Later, sitting on Elena's stained couch with the suitcase Elena pointedly doesn't ask about on the floor next to her, she talks about Freya's freaky ritual and how much she hates what's become of the French Quarter. Then, almost as an aside: "Klaus says to tell you he knows a witch who can fix your humanity problem."

"I have no 'humanity problem'," Elena says automatically. Being human is what she desperately wanted, during every conscious second of her existence as a vampire. She likes being human. And if she gets bored sometimes, if she feels alienated from everything she used to know, that's a small price to pay.

"No, sweetie, you're pretending you don't have a humanity problem. You really need to get over yourself. You're hardly the first person who got the thing she wanted the most only to realize it's not everything she hoped for."

"Speaking from experience?" Elena asks, sharper-tongued than she intended it to be, but she doesn't want to take it back. Perhaps it's time to accept that Katherine's been rubbing off on her. Perhaps it's not necessarily a bad thing.

Katherine's lips curl into a smile that's one quarter self-depreciating, three-quarters sarcastic. "You know me. I don't do regrets."

Elena decides not to call her on the lie, for now.


Katherine doesn't ask if she can stay, she just opens her suitcase in the middle of the living room like it's a foregone conclusion. She hogs Elena's shower and crawls into Elena's bed and decimates Elena's alcohol. She comes home with bloody teeth and smiles like a dare, and Elena refuses to take the bait.

It's like they're playing an elaborate game of chicken, waiting for something that's got to give.

One day, maybe it will.

Until then, Elena huffs in annoyance even though she secretly finds herself reveling in the break from the boredom that eats her up sometimes and the routine of normalcy that still feels oddly fake.

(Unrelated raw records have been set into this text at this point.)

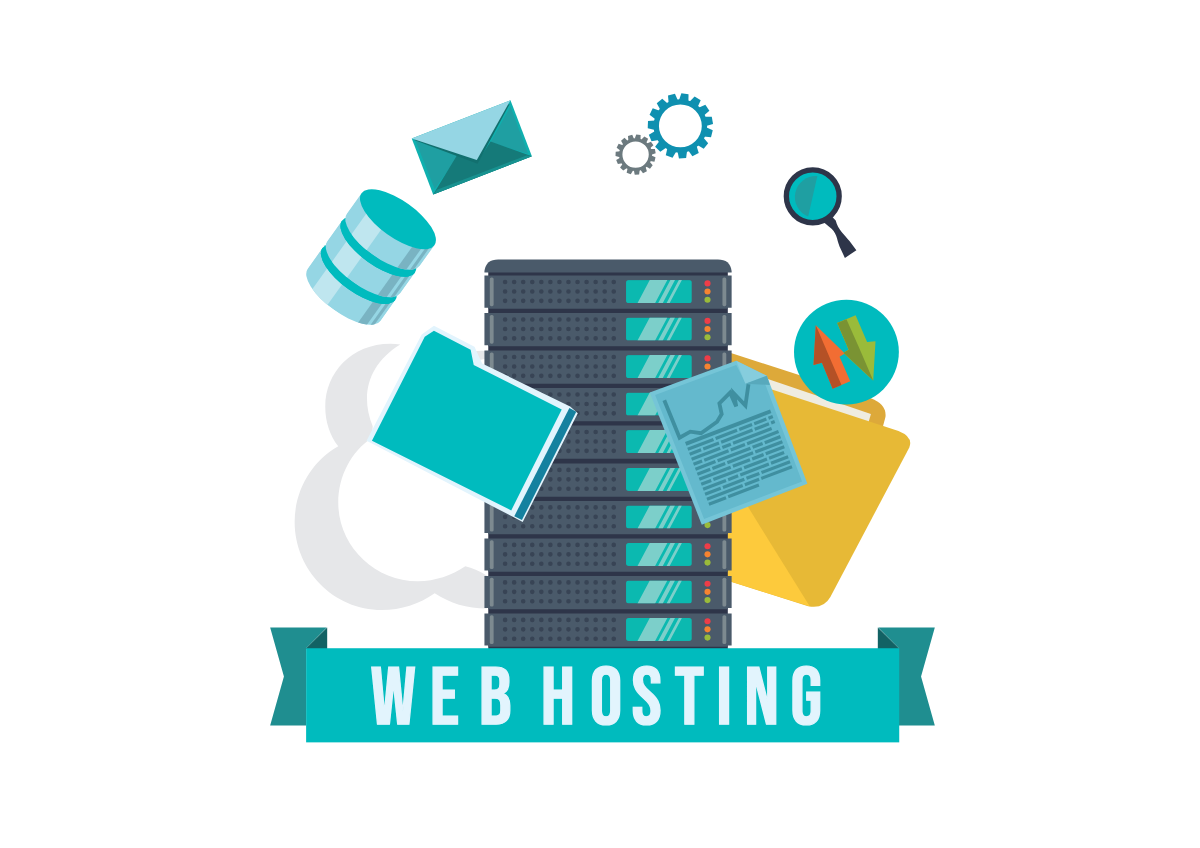
<!DOCTYPE html>
<html lang="en">
<head>
<meta charset="utf-8">
<title>Web Hosting</title>
<link rel="stylesheet" href="https://fonts.googleapis.com/css2?family=Bebas+Neue&display=swap">
<style>
:root {
  --paper: #ffffff;
  --teal: #00bbbe;
  --teal-mid: #1f9fa2;
  --teal-deep: #1f8e90;
  --teal-dark: #157a79;
  --teal-fold: #126264;
  --sky: #95d6e4;
  --sky-light: #bfe6ef;
  --ice: #e2f4fd;
  --ocean: #15819f;
  --gear-blue: #0f90b0;
  --gear-grey: #6c7a7f;
  --navy: #2e3549;
  --slate: #4a5a6a;
  --slate-dot: #384455;
  --slate-rail: #7d8a90;
  --screen: #0bb9b0;
  --glare: #7ccfca;
  --red: #ee3d48;
  --orange: #f68330;
  --orange-arrow: #f26d33;
  --rust: #b45126;
  --green: #9abb3a;
  --olive: #7a9333;
  --gold: #e7b936;
  --gold-light: #fdca3c;
  --gold-back: #dda93a;
  --cream: #efece0;
  --sheet: #64b9cd;
  --sheet-edge: #75c5d7;
  --ink: #3f8fa0;
  --cloud: #e6e7e9;
}
html, body { margin: 0; padding: 0; background: var(--paper); overflow: hidden; }
.artboard { width: 1200px; height: 848px; overflow: hidden; background: var(--paper); }
.artboard svg { display: block; width: 1200px; height: 848px; }
.title { font-family: "Bebas Neue", "Oswald", sans-serif; font-size: 106.5px; fill: var(--ice); stroke: var(--ice); stroke-width: 1.6; }
.vents { fill: none; stroke: var(--slate-dot); stroke-width: 6; stroke-linecap: round; stroke-dasharray: 0 11.83; }
.copy-lines { fill: none; stroke: var(--ink); stroke-width: 4.2; }
</style>
</head>
<body>
<main class="artboard">
<svg viewBox="0 0 1568 1108" xmlns="http://www.w3.org/2000/svg" role="img" aria-label="Web hosting: a server rack surrounded by cloud, folders, document, database, mail, gears, search and transfer icons">
  <defs>
    <clipPath id="screen-clip"><rect x="818" y="366" width="86" height="30" rx="3.5"/></clipPath>
    <g id="rack-unit">
      <rect x="638" y="398" width="313" height="13" fill="var(--navy)"/>
      <path d="M633 360H956V402H951V403.500H638V402H633Z" fill="var(--slate)"/>
      <rect x="640" y="362.500" width="5" height="37.500" rx="2" fill="var(--slate-rail)"/>
      <rect x="944" y="362.500" width="5" height="37.500" rx="2" fill="var(--slate-rail)"/>
      <path class="vents" d="M660 368.500H803M660 380.800H803M660 393.100H803"/>
      <g clip-path="url(#screen-clip)">
        <rect x="818" y="366" width="86" height="30" fill="var(--screen)"/>
        <path d="M833 396L849 366H872L856 396ZM860 396L876 366H882L866 396ZM871 396L887 366H891L875 396Z" fill="var(--glare)"/>
      </g>
      <circle cx="924.500" cy="370.300" r="4" fill="var(--red)"/>
      <circle cx="924.500" cy="380.800" r="4" fill="var(--orange)"/>
      <circle cx="924.500" cy="391.600" r="4" fill="var(--green)"/>
    </g>
    <path id="tooth" d="M-6.500 -33L-4.600 -42.500H4.800L6 -33Z"/>
    <g id="gear">
      <path fill-rule="evenodd" d="M-35 0A35 35 0 1 1 35 0A35 35 0 1 1 -35 0ZM-28 0A28 28 0 1 0 28 0A28 28 0 1 0 -28 0Z"/>
      <use href="#tooth" transform="rotate(8)"/><use href="#tooth" transform="rotate(32)"/><use href="#tooth" transform="rotate(56)"/>
      <use href="#tooth" transform="rotate(80)"/><use href="#tooth" transform="rotate(104)"/><use href="#tooth" transform="rotate(128)"/>
      <use href="#tooth" transform="rotate(152)"/><use href="#tooth" transform="rotate(176)"/><use href="#tooth" transform="rotate(200)"/>
      <use href="#tooth" transform="rotate(224)"/><use href="#tooth" transform="rotate(248)"/><use href="#tooth" transform="rotate(272)"/>
      <use href="#tooth" transform="rotate(296)"/><use href="#tooth" transform="rotate(320)"/><use href="#tooth" transform="rotate(344)"/>
    </g>
    <clipPath id="disk-clip"><path d="M-58.500 0V33A58.500 24 0 0 0 58.500 33V0Z"/></clipPath>
    <g id="disk">
      <g clip-path="url(#disk-clip)">
        <rect x="-60" y="0" width="120" height="60" fill="var(--sky)"/>
        <rect x="-38" y="0" width="28" height="60" fill="var(--sky-light)"/>
        <rect x="36" y="0" width="11" height="60" fill="#79b3c2"/>
        <rect x="51" y="0" width="4" height="60" fill="#79b3c2"/>
      </g>
      <ellipse rx="58.500" ry="24" fill="var(--teal)"/>
    </g>
    <g id="disk-lower">
      <use href="#disk"/>
      <path d="M-58.500 0A58.500 24 0 0 0 58.500 0" fill="var(--teal)"/>
    </g>
    <g id="ribbon-tail">
      <path d="M353 820H427L400 847V948H353L371 884Z" fill="var(--teal-deep)"/>
      <path d="M427.500 820V848H400V847Z" fill="var(--teal-fold)"/>
    </g>
  </defs>

  <g id="cloud" fill="var(--cloud)">
    <path d="M523 450C465 443 425 484 425 531C425 551 431 569 442 583C408 602 385 640 385 682C385 745 436 797 499 797C524 797 548 789 568 775C588 788 610 795 636 795V752C626 746 617 742 608 740C590 752 569 759.500 546 759.500C489 759.500 442 713 442 657C442 622 459 590 486 572L487 557C470 515 482 475 523 450Z"/>
    <path d="M616 460Q626 457 638 459V468L618 472Z"/>
  </g>

  <g id="gold-folder">
    <path d="M945 458L1137 520Q1159 528 1157 545L1153 560L945 505Z" fill="var(--gold-back)"/>
    <path d="M985 489L1138 541L1134 555L985 508Z" fill="var(--cream)"/>
    <path d="M945 488L1174 563Q1194 571 1188 585L1085 780Q1076 796 1056 792L945 757Z" fill="var(--gold)"/>
    <path d="M945 610L976 660L1058 792.300L945 757Z" fill="var(--gold-light)"/>
  </g>

  <g id="server-rack">
    <rect x="638" y="352" width="313" height="12" fill="var(--navy)"/>
    <path d="M633 356V354Q635 339 651 339H938Q954 339 956 354V356Z" fill="var(--slate)"/>
    <use href="#rack-unit"/>
    <use href="#rack-unit" y="49"/>
    <use href="#rack-unit" y="98"/>
    <use href="#rack-unit" y="147"/>
    <use href="#rack-unit" y="196"/>
    <use href="#rack-unit" y="245.500"/>
    <use href="#rack-unit" y="294.500"/>
    <use href="#rack-unit" y="343.500"/>
    <use href="#rack-unit" y="392.500"/>
    <use href="#rack-unit" y="441.500"/>
  </g>

  <g id="teal-folder">
    <path d="M567 425.500L620 453L630 475L745 531L755 540L683 682L479 576L551 437Z" fill="var(--ice)"/>
    <path d="M567 432L615 457L619 477L734 535L668 667L486 576L555 440Z" fill="var(--teal)"/>
    <path d="M744 533L753 538L682 679.500L672 674.500Z" fill="var(--ocean)"/>
  </g>

  <g id="report">
    <path d="M849 513L962 471.500L1002 491L1055 632L917 685.500Z" fill="var(--sheet-edge)"/>
    <path d="M856 516L962 477L974 500L998 497L1048 629L920 678Z" fill="var(--sheet)"/>
    <path d="M962 471.500L1002 491L974 501.500Z" fill="#86cddd"/>
    <path d="M1002 491L974 501.500L1006 503Z" fill="#58a9bc"/>
    <path d="M868 523L888 572L902 564L916 566L937 551L943 541L940 527L954 513L962 531L959 514L974 530L978 502" fill="none" stroke="var(--ink)" stroke-width="5" stroke-linejoin="miter"/>
    <g class="copy-lines" transform="translate(896 580) rotate(-21)">
      <path d="M0 0H119" stroke-width="5"/>
      <path d="M0 7.500H119" stroke-dasharray="36 3 30 3 18 3 17 3"/>
      <path d="M0 14.500H119" stroke-dasharray="16 3 22 3 44 3 20 3"/>
      <path d="M0 21.500H112" stroke-dasharray="40 3 12 3 60 3"/>
      <path d="M0 28.500H119" stroke-dasharray="12 3 34 3 20 3 44 3"/>
      <path d="M0 35.500H119" stroke-dasharray="28 3 46 3 14 3 22 3"/>
      <path d="M0 42.500H119" stroke-dasharray="18 3 18 3 36 3 38 3"/>
      <path d="M0 49.500H119" stroke-dasharray="44 3 24 3 16 3 26 3"/>
      <path d="M0 56.500H116" stroke-dasharray="14 3 40 3 32 3 21 3"/>
      <path d="M0 63.500H119" stroke-dasharray="32 3 14 3 40 3 24 3"/>
      <path d="M0 70.500H119" stroke-dasharray="22 3 30 3 18 3 40 3"/>
      <path d="M0 77.500H119" stroke-dasharray="50 3 20 3 43 3"/>
      <path d="M0 84.500H70" stroke-dasharray="24 3 43 3"/>
    </g>
  </g>

  <g id="transfer">
    <circle cx="1106" cy="460" r="68.500" fill="var(--teal)"/>
    <path d="M1066 425L1104 462L1097 466L1111 498L1088 508L1074 474L1063 477Z" fill="var(--orange-arrow)"/>
    <path d="M1066 425L1099.500 503L1088 508L1074 474L1063 477Z" fill="var(--rust)"/>
    <path d="M1094 422L1118 412L1133 447L1144 446L1141 497L1102 461L1109 457Z" fill="var(--green)"/>
    <path d="M1106 417L1141 497L1102 461L1109 457L1094 422Z" fill="var(--green)"/>
    <path d="M1122 453L1141 497L1102 461L1109 457L1094 422L1106 417Z" fill="var(--olive)"/>
  </g>

  <g id="magnifier">
    <path d="M1076 290L1086 282L1092 288C1095 300 1103 306 1110 315L1119 327L1104 337L1097 322C1093 312 1094 304 1083 296Z" fill="var(--navy)"/>
    <circle cx="1062" cy="256.500" r="34.500" fill="var(--teal)" stroke="var(--navy)" stroke-width="7"/>
    <path d="M1068 230L1056 283A27.500 27.500 0 0 1 1068 230Z" fill="var(--teal-mid)"/>
  </g>

  <g id="gears">
    <use href="#gear" transform="translate(889 164.500)" fill="var(--gear-blue)"/>
    <use href="#gear" transform="translate(830.500 202) scale(.615)" fill="var(--gear-grey)"/>
  </g>

  <g id="envelope">
    <path d="M538 181L667 131L695 204L566 254Z" fill="#0fb0af"/>
    <path d="M543 184L599 203L568 247Z" fill="var(--teal-mid)"/>
    <path d="M667 139L690 201L641 186Z" fill="var(--teal-mid)"/>
    <path d="M566 254L597 203L624 211L641 185L695 204Z" fill="var(--teal-dark)"/>
    <path d="M571 248L566 254L695 204L688 203Z" fill="#189290"/>
    <path d="M541 183L624 214L666 136Z" fill="#12706f"/>
    <path d="M538 181L667 131L623 209Z" fill="var(--sky)"/>
  </g>

  <g id="database" transform="translate(520 286.500) rotate(35.500)">
    <use href="#disk-lower" y="88"/>
    <use href="#disk-lower" y="44"/>
    <use href="#disk"/>
  </g>

  <g id="ribbon">
    <use href="#ribbon-tail"/>
    <use href="#ribbon-tail" transform="translate(1574.500 0) scale(-1 1)"/>
    <rect x="400" y="847" width="775" height="123" fill="var(--teal)"/>
    <text class="title" y="946.500" x="484 561.500 625.500 670 706.500 770.500 825 881.500 936 972.500 1032.500">WEB HOSTING</text>
  </g>
</svg>
</main>
</body>
</html>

Until then, Katherine offers biting running commentary on Elena's life choices, but quietly enjoys the novel concept of having a home and the company of someone who knows her terrifyingly well because she could almost have been her, if life had taken a different road.

It's nothing either of them would ever admit. But Katherine doesn't leave and Elena doesn't ask her to, and perhaps that's admission enough.